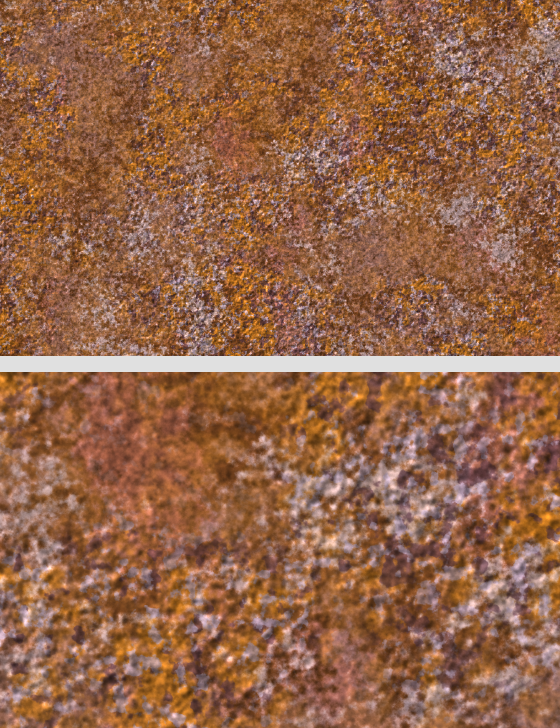
Top: the whole. Bottom: its middle third, enlarged.
A WebGL 2 fragment shader for this texture:

```glsl
#version 300 es
precision highp float;

uniform vec2 u_resolution;
out vec4 fragColor;

float hash(vec2 cell) {
    uvec2 k = uvec2(ivec2(cell)) * uvec2(1597u, 3571u);
    uint n = (k.x ^ (k.y << 7)) * 2654435u + k.y;
    n = (n ^ (n >> 15)) * 739391u;
    n = (n ^ (n >> 13)) * 974711u;
    return float((n ^ (n >> 16)) & 65535u) / 65535.0;
}

float noise(vec2 p) {
    vec2 cell = floor(p), f = fract(p);
    f = f * f * (3.0 - 2.0 * f);
    float low = mix(hash(cell), hash(cell + vec2(1, 0)), f.x);
    float high = mix(hash(cell + vec2(0, 1)), hash(cell + vec2(1, 1)), f.x);
    return mix(low, high, f.y);
}

float fbm(vec2 p) {
    float sum = 0.0, amplitude = 0.5;
    for (int i = 0; i < 4; i++) {
        sum += amplitude * noise(p);
        p = mat2(1.6, 1.2, -1.2, 1.6) * p + 17.3;
        amplitude *= 0.5;
    }
    return sum / 0.9375;
}

// Height of the flaking crust
float crust(vec2 p) {
    return 0.45 * noise(p * 70.0) + 0.55 * noise(p.yx * 125.0 + 40.0) + 0.4 * noise(p * 215.0 + 9.0);
}

void main() {
    vec2 p = gl_FragCoord.xy / u_resolution.y;
    float aspect = u_resolution.x / u_resolution.y;
    vec2 warped = p + 0.08 * (vec2(fbm(p * 15.0), fbm(p * 15.0 + 31.0)) - 0.5);

    // Worn diagonal band and weathered sides
    float offBand = dot(p - vec2(0.75, 0.63), normalize(vec2(0.46, 1.0)));
    float worn = exp(-14.0 * offBand * offBand);
    float side = smoothstep(0.45, 1.0, abs(2.0 * p.x / aspect - 1.0));

    float crumbs = fbm(p * 42.0 + 5.0);
    float grain = fbm(p * 135.0 + 71.0);
    float rough = smoothstep(0.3, 0.62, fbm(warped * 7.0 + 12.0) + 0.07 - 0.13 * worn);

    // Brown ground with mauve haze
    float ground = 0.45 * fbm(warped * 8.0 + 55.0) + 0.55 * crumbs;
    vec3 color = mix(vec3(0.46, 0.26, 0.12), vec3(0.62, 0.38, 0.18), smoothstep(0.36, 0.64, ground));
    float haze = 0.42 * fbm(warped * 6.0 + 23.0) + 0.35 * grain + 0.23 * crumbs;
    color = mix(color, vec3(0.56, 0.40, 0.38), 0.7 * smoothstep(0.42, 0.61, haze + 0.02 * side));

    // Upright pink stains
    float stain = fbm(warped * vec2(6.0, 3.0) + 90.0);
    color = mix(color, vec3(0.63, 0.36, 0.33), 0.5 * smoothstep(0.62, 0.74, stain + 0.2 * (grain - 0.5)));

    // Orange rust in crumbling clusters
    float rust = 0.4 * fbm(warped * 10.0 + 140.0) + 0.6 * crumbs;
    float rustCover = smoothstep(0.45, 0.61, rust) * (0.3 + 0.7 * rough);
    color = mix(color, vec3(0.70, 0.42, 0.09), 0.8 * rustCover);

    // Pale lilac bloom with broken edges
    float bloom = 0.46 * fbm(warped * 7.0 + 201.0) + 0.28 * fbm(p * 48.0 + 63.0) + 0.26 * grain;
    float bloomCover = smoothstep(0.52, 0.67, bloom + 0.035 * side - 0.02 * worn);
    color = mix(color, vec3(0.67, 0.59, 0.60), 0.75 * bloomCover);

    // Violet pits and small cold flecks
    float pits = smoothstep(0.56, 0.7, fbm(p * 72.0 + 260.0));
    color = mix(color, vec3(0.32, 0.20, 0.24), 0.7 * pits * rough);
    float flecks = smoothstep(0.58, 0.72, fbm(p * 88.0 + 310.0) + 0.05 * bloomCover);
    color = mix(color, vec3(0.62, 0.55, 0.63), 0.7 * flecks * (0.25 + 0.75 * rough));

    // Relief lit from the upper left, then fine grain
    float relief = crust(p) - crust(p + vec2(-0.0032, 0.0032));
    color *= 1.0 + relief * mix(0.3, 0.9, rough);
    color *= 0.99 + 0.8 * (grain - 0.5) + 0.24 * (noise(p * 290.0 + 8.0) - 0.5);

    fragColor = vec4(clamp(color, 0.0, 1.0), 1.0);
}
```
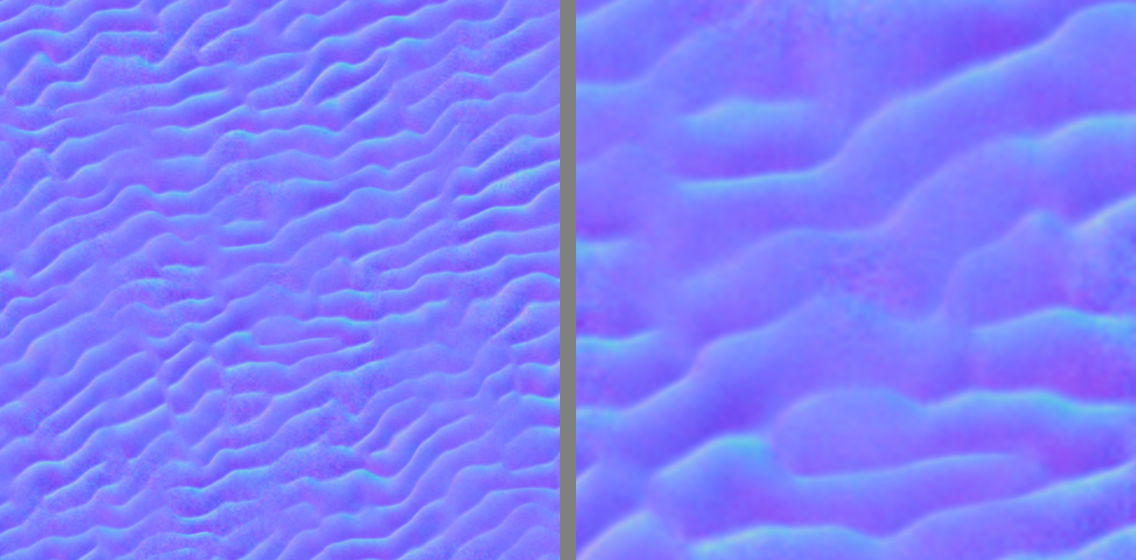
Left, the full canvas; right, a detail of the centre.
Give the GLSL for this texture map, as a WebGL 1 fragment shader.

```glsl
precision highp float;
// Tangent-space normal map of wind-blown sand ripples with fine grain.
uniform vec2 u_resolution;

const float TAU = 6.2831853;

float hash(vec2 p) {
  return fract(sin(dot(p, vec2(127.1, 311.7))) * 43758.55);
}

float noise(vec2 p) {
  vec2 i = floor(p), f = fract(p);
  f = f * f * (3.0 - 2.0 * f);
  return mix(mix(hash(i), hash(i + vec2(1, 0)), f.x),
             mix(hash(i + vec2(0, 1)), hash(i + vec2(1, 1)), f.x), f.y);
}

vec2 noise2(vec2 p) {
  return vec2(noise(p), noise(p + 57.3)) - 0.5;
}

// Wave vector of a ripple train, in cycles per cell
vec2 waveVector(float angle) {
  return 2.1 * vec2(-sin(angle), cos(angle));
}

// Sum of local wave packets, one per cell; its argument is the ripple phase
vec2 ripplePhasor(vec2 p) {
  // Wiggle the crests
  p.y += 0.034 * (noise(p * vec2(17.0, 12.0)) - 0.5)
       + 0.014 * (noise(p * vec2(33.0, 26.0) + 8.0) - 0.5);
  vec2 q = p * 10.0;
  vec2 cell = floor(q);
  vec2 sum = vec2(0.0);
  for (int j = -1; j <= 1; j++) {
    for (int i = -1; i <= 1; i++) {
      vec2 id = cell + vec2(i, j);
      vec2 center = id + 0.25 + 0.5 * vec2(hash(id), hash(id + 19.7));
      vec2 d = q - center;
      float w = max(0.0, 1.0 - dot(d, d) / 1.56);
      float angle = 0.4 + 0.8 * (hash(id + 41.3) - 0.5);
      float phase = TAU * (dot(waveVector(angle), d) + dot(waveVector(0.36), center))
                  + 4.4 * (hash(id + 73.9) - 0.5);
      sum += w * w * vec2(cos(phase), sin(phase));
    }
  }
  return sum;
}

// Phase difference between two phasors
float phaseStep(vec2 a, vec2 b) {
  return atan(a.x * b.y - a.y * b.x, dot(a, b));
}

void main() {
  vec2 p = gl_FragCoord.xy / u_resolution;

  // Ripple phase and the direction across the crest
  float e = 0.002;
  vec2 z = ripplePhasor(p);
  vec2 grad = vec2(phaseStep(z, ripplePhasor(p + vec2(e, 0.0))),
                   phaseStep(z, ripplePhasor(p + vec2(0.0, e))));
  vec2 across = grad / max(length(grad), 0.12);
  float u = fract(atan(z.y, z.x + 1e-6) / TAU);

  // Long gentle slope that steepens to the crest, then drops off quickly
  float ramp = min(u / 0.8, 1.0);
  float steep = ramp * ramp * (1.0 - smoothstep(0.76, 1.0, u));
  float crest = exp(-pow((u - 0.83) / 0.05, 2.0));
  float strength = smoothstep(0.0, 0.75, length(z)) * (0.35 + 1.4 * noise(p * 14.0 + 31.0));
  float slope = strength * (-0.19 + 0.52 * steep + 0.06 * crest);

  vec2 n = slope * vec2(-across.x, across.y);
  n.x += 0.03 - strength * (0.12 * steep - 0.06 * crest);
  n.y -= 0.015;

  // Soft dents, then sand grain that is rougher in patches
  float rough = smoothstep(0.55, 0.9, noise(p * 12.0 + 5.0));
  n += 0.1 * noise2(p * 21.0) + 0.07 * noise2(p * vec2(48.0, 60.0));
  n += (0.04 + 0.09 * rough) * noise2(p * 130.0);
  n += (0.07 + 0.1 * rough) * noise2(p * 240.0);

  float nz = sqrt(max(0.0, 1.0 - dot(n, n)));
  gl_FragColor = vec4(0.5 + 0.5 * vec3(n, nz), 1.0);
}
```
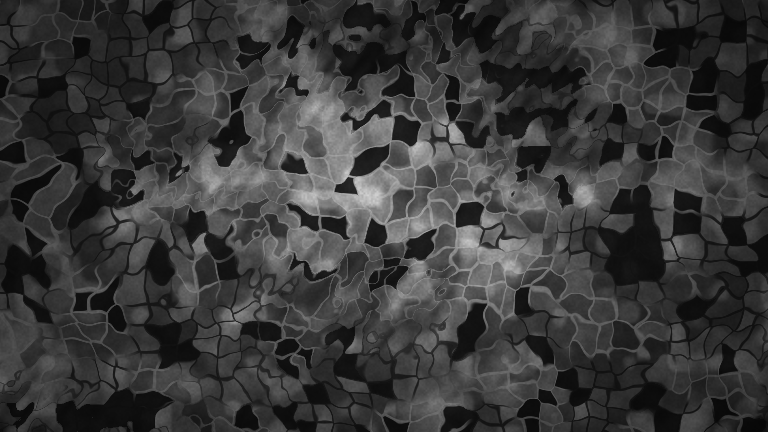
A WebGL 2 fragment shader for this texture:

```glsl
#version 300 es
precision highp float;
// Grey underwater mosaic: wavering tiles, pale and dark joints, soft light patches, vignette.

uniform vec2 u_resolution;
out vec4 outColor;

const float TILES = 19.5;        // tiles per canvas height
const float JITTER = 0.42;       // irregularity of tile centres
const float WARP_WIDE = 0.85;    // slow bending of the rows
const float WARP_FINE = 0.30;    // wobble of the tile edges
const float JOINT = 0.045;       // half width of a joint, in tiles
const float DARK_SHARE = 0.17;   // share of nearly black tiles
const float DARK_TONE = 0.085;
const vec2 TILE_TONE = vec2(0.19, 0.40);
const float JOINT_PALE = 0.56;
const float JOINT_DARK = 0.10;
const float GLOW = 0.30;         // strength of the light patches
const float GRAIN = 0.07;
const vec2 STREAK_DIR = vec2(0.62, 0.78);

float hash(vec2 p) {
    vec3 q = fract(vec3(p.xyx) * 0.1031);
    q += dot(q, q.yzx + 33.33);
    return fract((q.x + q.y) * q.z);
}

vec2 hash2(vec2 p) {
    return vec2(hash(p + 17.3), hash(p + 71.9));
}

float noise(vec2 p) {
    vec2 i = floor(p), f = fract(p);
    f = f * f * (3.0 - 2.0 * f);
    return mix(mix(hash(i), hash(i + vec2(1, 0)), f.x),
               mix(hash(i + vec2(0, 1)), hash(i + vec2(1, 1)), f.x), f.y);
}

float fbm(vec2 p) {
    float sum = 0.0, amp = 0.5;
    for (int i = 0; i < 4; i++) {
        sum += amp * noise(p);
        p = mat2(1.6, 1.2, -1.2, 1.6) * p + 5.7;
        amp *= 0.5;
    }
    return sum / 0.9375;
}

vec2 wobble(vec2 p) {
    return vec2(noise(p + 40.0), noise(p + 90.0)) * 2.0 - 1.0;
}

vec2 tileCentre(vec2 cell) {
    return cell + 0.5 + JITTER * (hash2(cell) - 0.5);
}

// Returns the id of the nearest tile (xy) and the distance to its border (z).
vec3 mosaic(vec2 p) {
    vec2 base = floor(p), id = base, nearest = vec2(0.0);
    float best = 1e3, border = 1e3;
    for (int y = -1; y <= 1; y++)
    for (int x = -1; x <= 1; x++) {
        vec2 cell = base + vec2(x, y);
        vec2 d = tileCentre(cell) - p;
        if (dot(d, d) < best) { best = dot(d, d); id = cell; nearest = d; }
    }
    for (int y = -2; y <= 2; y++)
    for (int x = -2; x <= 2; x++) {
        vec2 cell = id + vec2(x, y);
        if (cell == id) continue;
        vec2 d = tileCentre(cell) - p;
        border = min(border, dot(0.5 * (d + nearest), normalize(d - nearest)));
    }
    return vec3(id, border);
}

void main() {
    vec2 uv = gl_FragCoord.xy / u_resolution.y;
    vec2 centred = gl_FragCoord.xy / u_resolution - 0.5;
    vec2 p = uv * TILES;
    float pixel = TILES / u_resolution.y;

    // Refraction: broad bends, edge wobble, and a few torn, streaky areas
    float torn = smoothstep(0.52, 0.72, noise(uv * 3.2 + 8.0));
    torn = max(torn, 1.0 - smoothstep(0.10, 0.28, length(uv - vec2(0.74, 0.87))));
    vec2 along = vec2(dot(p, STREAK_DIR), dot(p, vec2(STREAK_DIR.y, -STREAK_DIR.x)));
    float streak = noise(along * vec2(0.65, 3.0));
    vec2 bent = p + WARP_WIDE * wobble(p * 0.33) + WARP_FINE * wobble(p * 1.5);
    bent += torn * (0.45 * wobble(p * 1.9 + 20.0) + STREAK_DIR * (streak - 0.5) * 1.1);

    // Tile faces
    vec3 tile = mosaic(bent);
    float tone = mix(TILE_TONE.x, TILE_TONE.y, hash(tile.xy + 3.1));
    float isDark = step(hash(tile.xy + 57.0), DARK_SHARE);
    tone = mix(tone, DARK_TONE, isDark);
    tone *= 0.78 + 0.44 * fbm(p * 1.8);
    tone *= 1.0 + torn * (streak - 0.5) * 0.7;

    // Soft light patches, weak on dark tiles
    float patches = smoothstep(0.50, 0.78, fbm(p * 0.36 + 11.0));
    float flecks = smoothstep(0.58, 0.82, noise(p * 0.95 + 31.0));
    float glow = patches * 0.75 + flecks * 0.55;
    tone += GLOW * glow * (1.0 - 0.85 * isDark);

    // Joints: pale where lit, dark elsewhere, varying in width
    float width = JOINT * (0.5 + 1.2 * noise(p * 0.9 + 63.0));
    float joint = 1.0 - smoothstep(width - 0.5 * pixel, width + 0.9 * pixel, tile.z);
    float lit = smoothstep(0.34, 0.56, noise(p * 0.45 + 77.0)
              + 0.25 * (1.0 - 2.6 * length(centred)));
    float jointTone = mix(JOINT_DARK, JOINT_PALE + 0.12 * glow, lit);
    tone = mix(tone, jointTone, joint * mix(0.85, 0.45, torn));

    // Fine grain and vignette
    tone *= 1.0 + GRAIN * 2.0 * (noise(uv * 230.0) - 0.5);
    float falloff = dot(centred * vec2(1.0, 0.85), centred * vec2(1.0, 0.85));
    tone *= mix(0.32, 1.06, exp(-falloff * 5.5));
    outColor = vec4(vec3(clamp(tone, 0.0, 1.0)), 1.0);
}
```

__Exercise details__
The lines above that include "wobble" should each be listed.

__Task output__
const float WARP_FINE = 0.30;    // wobble of the tile edges
vec2 wobble(vec2 p) {
    // Refraction: broad bends, edge wobble, and a few torn, streaky areas
    vec2 bent = p + WARP_WIDE * wobble(p * 0.33) + WARP_FINE * wobble(p * 1.5);
    bent += torn * (0.45 * wobble(p * 1.9 + 20.0) + STREAK_DIR * (streak - 0.5) * 1.1);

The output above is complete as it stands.